Date of Award

Summer 1999

Document Type


Degree Name

Doctor of Business Administration (DBA)



First Advisor

Gene Johnson


The objectives of the study were to empirically examine the relationships among the three elements of the Theory of Constraints (TOC), a number of observable outcomes expected to be associated with application of TOC, and business unit performance. Measures were developed for each of the elements of TOC and a number of observable outcomes (OUTCOMES) expected to be associated with practice of TOC. TOC is defined as consisting of scheduling logistics (LOGISTICS), the Thinking Process (THINKING), and non-traditional performance measures (MEASURES). A previously developed and widely used measure of business unit performance (PERFORMANCE) was employed.

The sampling frame for this research consisted of business unit employees who had some knowledge of TOC. Discussion groups and web sites devoted to TOC were monitored to identify these individuals. The questionnaire was sent via email and posted on a web site. A total of 180 usable responses were received. A response rate could not be accurately calculated because it could not be determined how many individuals had access to the survey. Responses collected from the different sources were compared and no significant differences were found.

The statistical analysis revealed that adoption of the individual elements of TOC independently had varying relationships to business unit performance. When used alone, LOGISTICS was negatively related to PERFORMANCE. THINKING did not have a significant relationship to PERFORMANCE. Use of MEASURES was positively related to PERFORMANCE, and the presence of OUTCOMES had a positive relationship with PERFORMANCE. The complete model of all four factors (LOGISTICS, THINKING, MEASURES, and OUTCOMES) was positively related to PERFORMANCE. Interacting effects of these four factors were found to be complex. OUTCOMES were found to have a moderating effect on the relationship between two of the elements of TOC and PERFORMANCE.

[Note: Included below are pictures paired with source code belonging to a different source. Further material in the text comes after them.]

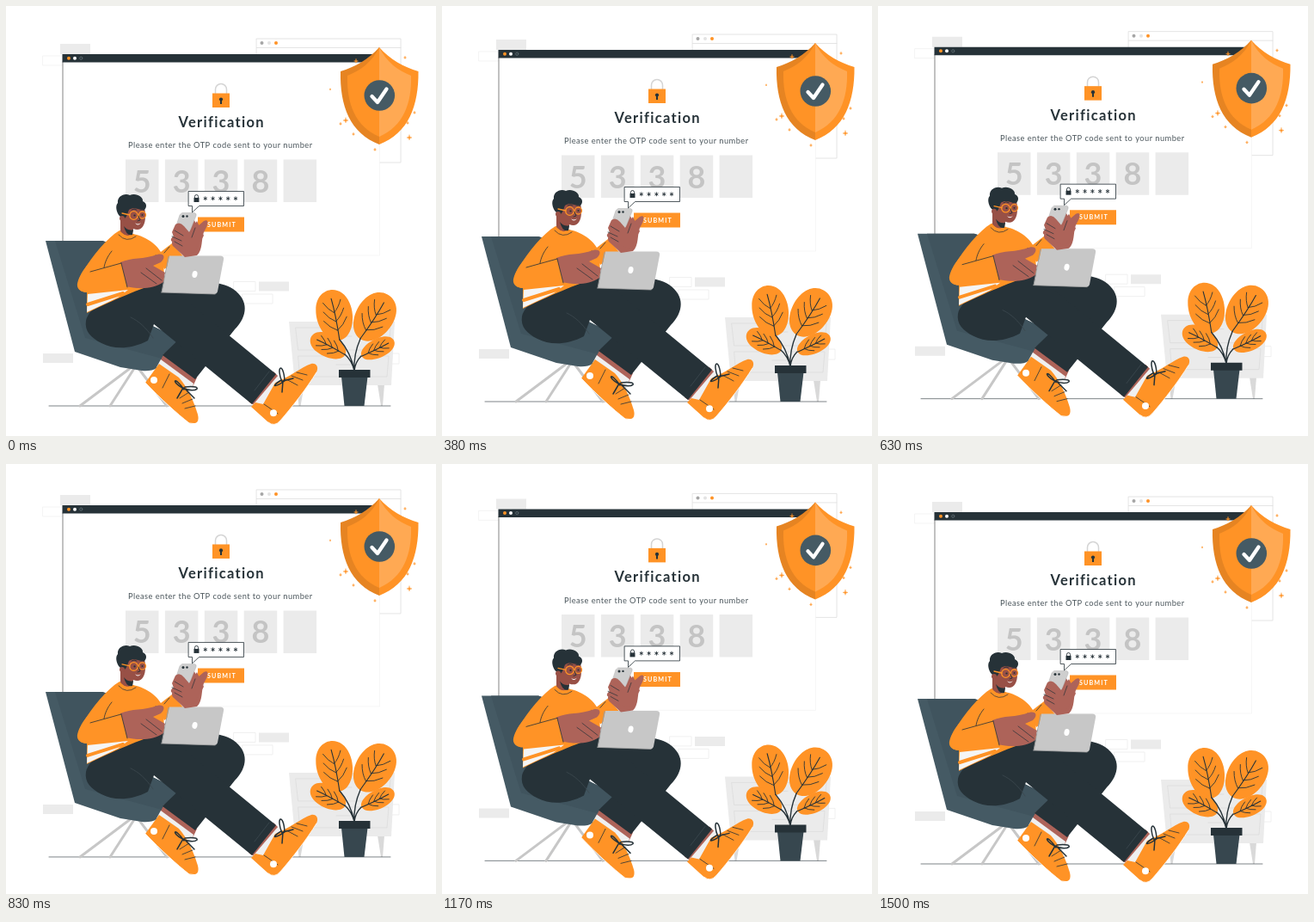
An HTML page with a canvas for the animation above (1.54 s loop, 500x500 px).

```html
<!DOCTYPE html>
<html lang="en">
<head>
<meta charset="utf-8">
<title>Verification</title>
<style>
html, body { margin: 0; width: 100%; height: 100%; overflow: hidden; background: #fff; }
canvas { display: block; width: 100vw; height: 100vh; }
</style>
</head>
<body>
<canvas id="stage" width="500" height="500"></canvas>
<script>
const ctx = document.getElementById('stage').getContext('2d');
const ORANGE = '#ff9326', DARK_ORANGE = '#e68422', LIGHT_ORANGE = '#ffa953';
const INK = '#263238', SLATE = '#37474f', BLUE = '#455a64';
const PALE = '#ebebeb', LINE = '#ececec', GREY = '#c7c7c7';
const SKIN = '#ad6359', FACE = '#985046';
const FRAME = 1000 / 24, HALF = 18, LIFT = 10, PHASE = 0.75, LOOP = 1540;

function shape(d, fill, stroke, width = 1) {
  const path = new Path2D(d);
  if (fill) { ctx.fillStyle = fill; ctx.fill(path); }
  if (stroke) {
    ctx.strokeStyle = stroke;
    ctx.lineWidth = width;
    ctx.stroke(path);
  }
}
const line = (d, color, width) => shape(d, null, color, width);

function rect(x, y, w, h, fill, stroke, width) {
  shape(`M${x} ${y}h${w}v${h}h${-w}Z`, fill, stroke, width);
}

function dot(x, y, r, fill, stroke, width = 1) {
  ctx.beginPath();
  ctx.arc(x, y, r, 0, 7);
  if (fill) { ctx.fillStyle = fill; ctx.fill(); }
  if (stroke) { ctx.strokeStyle = stroke; ctx.lineWidth = width; ctx.stroke(); }
}

function text(str, x, y, font, color, spacing = 0, align = 'left') {
  ctx.font = font + ' Lato, sans-serif';
  ctx.letterSpacing = spacing + 'px';
  ctx.textAlign = align;
  ctx.fillStyle = color;
  ctx.fillText(str, x, y);
}

function backdrop() {
  rect(63, 44, 35, 12, PALE);
  rect(43, 58, 23, 11, null, LINE, 0.6);
  rect(43, 404, 35, 11, PALE);
  rect(291.5, 38, 167.5, 144, '#fff', '#dedede', 0.8);
  line('M291.5 48.5H459', '#dedede', 0.8);
  dot(297.5, 43, 2, '#a6a6a6');
  dot(306, 43, 2, '#e3e3e3');
  dot(314, 43, 2, ORANGE);
  rect(265, 320.5, 25, 11, null, LINE, 0.8);
  rect(275, 335, 35, 11, null, LINE, 0.8);
  rect(430, 404, 27, 12, null, LINE, 0.8);
}

function page() {
  rect(66, 60, 368.5, 230, '#fff');
  line('M434.5 65V290H66', LINE, 0.5);
  line('M66 65V290', '#777', 0.9);
  rect(65.5, 56, 369.5, 9.5, INK);
  dot(73, 60.7, 2, ORANGE);
  dot(80, 60.7, 2, '#fff');
  dot(87.3, 60.7, 1.6, null, '#66747a', 0.8);
  rect(294, 320.5, 35, 11, PALE);

  line('M243.5 102V97A6.5 6.5 0 0 1 256.5 97V102', '#d4d4d4', 1.5);
  rect(240, 101.5, 20, 16.5, ORANGE);
  dot(250, 108.5, 2.1, INK);
  rect(249, 109, 2, 5, INK);

  text('Verification', 200.5, 141, '700 16.5px', INK, 1.3);
  text('Please enter the OTP code sent to your number', 142, 165.3, '9.3px', '#4a555b', 0.45);
  ['5', '3', '3', '8', ''].forEach((digit, i) => {
    const x = 139 + i * 45.9;
    rect(x, 178.5, 38.5, 49.5, PALE);
    text(digit, x + 19.2, 216.5, '700 36px', '#c4c4c4', 0, 'center');
  });
  rect(223, 245.5, 54, 17, ORANGE);
  text('SUBMIT', 234, 256.7, '700 7.2px', '#fff', 1.1);
}

function bubble() {
  shape('M212.5 215.5H276.5V232.5H224.5L216.5 240V232.5H212.5Z', '#fff', INK, 0.8);
  rect(218.5, 223, 6, 5, INK);
  line('M219.5 223V221.5A2 2 0 0 1 223.5 221.5V223', INK, 0.9);
  for (let i = 0; i < 5; i++) {
    const x = 231.8 + i * 8.8;
    for (let a = 0; a < 3; a++) {
      const c = 2 * Math.cos(a * Math.PI / 3 + 0.52), s = 2 * Math.sin(a * Math.PI / 3 + 0.52);
      line(`M${x - c} ${223.8 - s}L${x + c} ${223.8 + s}`, INK, 0.9);
    }
  }
}

function shield() {
  const sparkles = [[395, 133, 3], [469, 153, 3], [389, 137, 1.5], [464, 60, 1.5], [475, 124, 1.5],
    [407, 64, 2.5], [404, 149, 1.5], [467, 136, 1.5], [429, 167, 1.5], [377, 97, 1]];
  for (const [x, y, r] of sparkles)
    shape(`M${x} ${y - r}Q${x} ${y} ${x + r} ${y}Q${x} ${y} ${x} ${y + r}Q${x} ${y} ${x - r} ${y}Q${x} ${y} ${x} ${y - r}Z`, ORANGE, ORANGE, 0.4);
  shape('M434 48C422 62 405 71 389 76C388 116 400 148 434 161Z', DARK_ORANGE);
  shape('M434 48C446 62 463 71 479.5 76C480 116 468 148 434 161Z', ORANGE);
  shape('M434 48C426 65 412 75 397 81C396 113 406 140 434 152Z', ORANGE);
  shape('M434 48C442 65 456 75 471 81C472 113 462 140 434 152Z', LIGHT_ORANGE);
  dot(434.3, 104, 17.8, BLUE);
  line('M425.5 105L432 112L442.5 96.5', '#fff', 4.3);
}

function cabinet() {
  shape('M338 440H347L342.5 465H340.5Z M432 440H440L438 465H436Z', '#d9d9d9');
  shape('M329 367H452L448 441H336Z', PALE);
  line('M337 374H447L445 400H340Z M340 407H445L443 431H342Z', '#dadada', 0.7);
  line('M384 384H402M384 417H400', '#dadada', 0.8);
}

// An egg-shaped leaf with its tip pointing up before rotation.
function leaf(x, y, rx, ry, angle) {
  ctx.save();
  ctx.translate(x, y);
  ctx.rotate(angle);
  shape(`M0 ${ry}C${-rx * 0.75} ${ry} ${-rx * 1.2} ${ry * 0.25} ${-rx} ${-ry * 0.35}`
    + `C${-rx * 0.75} ${-ry * 1.2} ${rx * 0.75} ${-ry * 1.2} ${rx} ${-ry * 0.35}`
    + `C${rx * 1.2} ${ry * 0.25} ${rx * 0.75} ${ry} 0 ${ry}Z`, ORANGE);
  line(`M0 ${ry}Q${rx * 0.08} 0 0 ${-ry * 0.65}`, INK, 1.1);
  for (let i = 0; i < 3; i++) {
    const base = ry * (0.6 - i * 0.35), reach = rx * (0.68 - i * 0.08);
    for (const side of [-1, 1])
      line(`M0 ${base}Q${side * reach * 0.6} ${base - ry * 0.15} ${side * reach} ${base - ry * 0.45}`, INK, 0.8);
  }
  ctx.restore();
}

function plant() {
  leaf(382, 359.5, 20, 30, -0.2);
  leaf(428.5, 361.5, 21, 30.5, 0.58);
  leaf(374.5, 395, 12.5, 22.5, -1.08);
  leaf(432.5, 398, 10.5, 21, 1.12);
  line('M388 388Q401 403 405 424M412 387Q404 405 405 424M394 405Q402 412 405 424M413 407Q406 414 405 424', INK, 1.4);
  shape('M390 431H420.5L416.5 465H393.5Z', SLATE);
  rect(387, 423, 36.5, 9, INK);
}

function chair() {
  line('M146 420L86 465M150 420L121 465M153 420L187 465', GREY, 3);
  shape('M46 273H112Q119 274 120 281L146 360L207 390L175 421Q169 425 158 424L133 420L80 402Z', BLUE);
  shape('M57 273H112Q119 274 120 281L146 360L207 390L185 411L92 386Z', '#40545e');
}

function shoes() {
  shape('M184 404L222 432L217 443L178 415Z', SKIN);
  shape('M180 411L218 439L215 450L175 420Z', '#f0f0f0');
  shape('M178 416L201 432C210 442 218 458 223 475C225 483 222 487 213 485C199 474 180 457 162 438Z', ORANGE);
  line('M162 438C180 457 199 474 213 485L223 486', '#fff', 0.9);
  line('M190 428L182 444M202 456L213 449M205 462L217 457M208 468L220 465', INK, 0.8);
  dot(172, 435, 4, '#fff');
  line('M207 446C195 429 192 437 205 444C222 452 232 440 208 443M206 444L199 456M207 444L219 456', INK, 1.5);

  shape('M311 425L317 431L291 466L282 460Z', SKIN);
  shape('M316 430L324 436L299 470L287 464Z', '#f0f0f0');
  shape('M313 438C329 432 343 420 355 416C361 415 364 420 361 426C350 444 333 466 319 482Q312 490 305 484L285 466L290 461L299 463Z', ORANGE);
  line('M361 426C350 444 333 466 319 482Q312 490 305 484', '#fff', 0.8);
  line('M300 463L316 474M326 434L339 441M332 430L345 435M338 426L350 429', INK, 0.8);
  dot(311, 473.3, 4, '#fff');
  line('M321 437C313 418 323 414 324 436C314 443 306 444 320 435M322 436L334 433M322 436L321 449', INK, 1.5);
}

function legs() {
  shape('M185 338C210 319 246 317 264 329C283 342 281 361 266 376L220 434L182 406L215 374Z', INK);
  shape('M93 366C96 350 127 332 158 319C180 312 195 323 207 340L314 428L286 463L172 370L165 389C146 399 126 400 111 392C99 386 91 378 93 366Z', INK);
  line('M145 362C154 366 163 374 171 386M289 447L306 425', '#3d4a50', 0.8);
}

function torso() {
  shape('M132 261C117 270 101 290 88 311C81 324 83 333 94 333L94 357C118 345 145 333 184 319L183 292C177 276 160 267 147 265Z', ORANGE);
  shape('M95 335L142 330L130 339L94 356Z', '#f5f5f5');
  line('M95 347L136 334', ORANGE, 4);
  shape('M176 289L193 276L206 291L184 306Z', ORANGE);
  line('M184 287L190 280M174 290L181 292', INK, 0.8);
  shape('M133 298C146 292 160 295 176 289C184 287 186 293 180 298L171 302L185 310L183 321C171 330 152 329 139 326Z', SKIN);
  line('M163 305L181 319M157 310L175 323', INK, 0.7);
  shape('M112 284C98 294 82 315 83 326C85 335 100 333 114 331L141 327L134 299L119 303Z', ORANGE);
  line('M123 285C118 291 115 298 114 304M134 299L98 309M134 299L141 327', INK, 0.8);
}

function head() {
  shape('M133 239L133 262Q140 270 147 265L148 259C158 263 162 254 162 245C163 236 159 230 148 230Z', FACE);
  line('M132 263Q140 272 148 266', ORANGE, 2.2);
  line('M131 266Q140 276 151 268', INK, 0.7);
  shape('M137 256Q142 262 148 260L147 266Q140 268 137 256Z', INK);
  shape('M131 243C127 236 128 231 130 229C129 222 137 217 144 220C151 217 160 222 159 227C164 229 164 234 161 237C154 237 148 233 143 237C141 242 140 247 136 248Z', INK);
  dot(135, 247, 3, FACE);
  dot(148.5, 243.5, 4.8, null, ORANGE, 1.3);
  dot(158.5, 243, 4, null, ORANGE, 1.3);
  line('M135 241L144 243', ORANGE, 1.3);
  dot(149.5, 243.5, 1.1, INK);
  dot(158.5, 243, 1, INK);
  line('M146 237Q149 235 152 237M156 237L161 237M154 244L156 249L153 250', INK, 0.9);
  shape('M150 252Q153 255 157 252Q153 257 150 252Z', '#fff');
}

function devices() {
  shape('M190 290.5H249Q254 290.5 253 295L246 332Q245 335 242 335L181 333Z', GREY);
  line('M189 291.5L181 333', '#9b9b9b', 1);
  line('M181 333L243 335', '#a8a8a8', 0.8);
  ctx.beginPath();
  ctx.ellipse(219.5, 312, 3, 4, 0.2, 0, 7);
  ctx.fillStyle = '#fff';
  ctx.fill();

  shape('M203 265C195 269 191 274 194 279L208 292L222 290C229 284 227 270 230 263C236 253 236 247 230 250L223 256L217 246L210 256Z', SKIN);
  shape('M205 240.5H219Q222 241 221 244L211 269Q210 271 207 271H196Q193 270 194 267L202 243Z', '#cecece', '#aaa', 0.4);
  dot(206, 244.5, 1.5, INK);
  dot(210.5, 244.5, 1.2, INK);
  shape('M197 254Q202 250 207 256L213 263L222 250L230 267L218 287L205 283L192 273Q191 270 195 268L193 263Z', SKIN);
  line('M196 261L206 267M193 268L204 273M220 258L216 269M196 274L205 279', INK, 0.7);
}

function scene() {
  backdrop();
  page();
  shield();
  cabinet();
  line('M50 465H447', INK, 0.6);
  plant();
  chair();
  shoes();
  legs();
  torso();
  head();
  devices();
  bubble();
}

// The whole scene floats up and down linearly, in 24 steps a second.
const wave = step => LIFT * (1 - Math.abs(1 - (step + PHASE) % (2 * HALF) / HALF));

function liftAt(ms) {
  return wave(Math.floor((ms + 5) / FRAME)) - wave(0);
}

function render() {
  ctx.setTransform(1, 0, 0, 1, 0, 0);
  ctx.fillStyle = '#fff';
  ctx.fillRect(0, 0, 500, 500);
  ctx.lineCap = ctx.lineJoin = 'round';
  ctx.translate(0, -liftAt((performance.now() - start) % LOOP));
  scene();
  requestAnimationFrame(render);
}

const start = performance.now();
render();
</script>
</body>
</html>
```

From these results, the data suggests use of TOC is effective as an aid to improving business unit performance. However, the negative relationship between some individual elements of TOC and the complex interaction relationships suggest managers should be cautious in adopting TOC in a piecemeal fashion. Failure to adopt all three elements of TOC could result in unwanted consequences.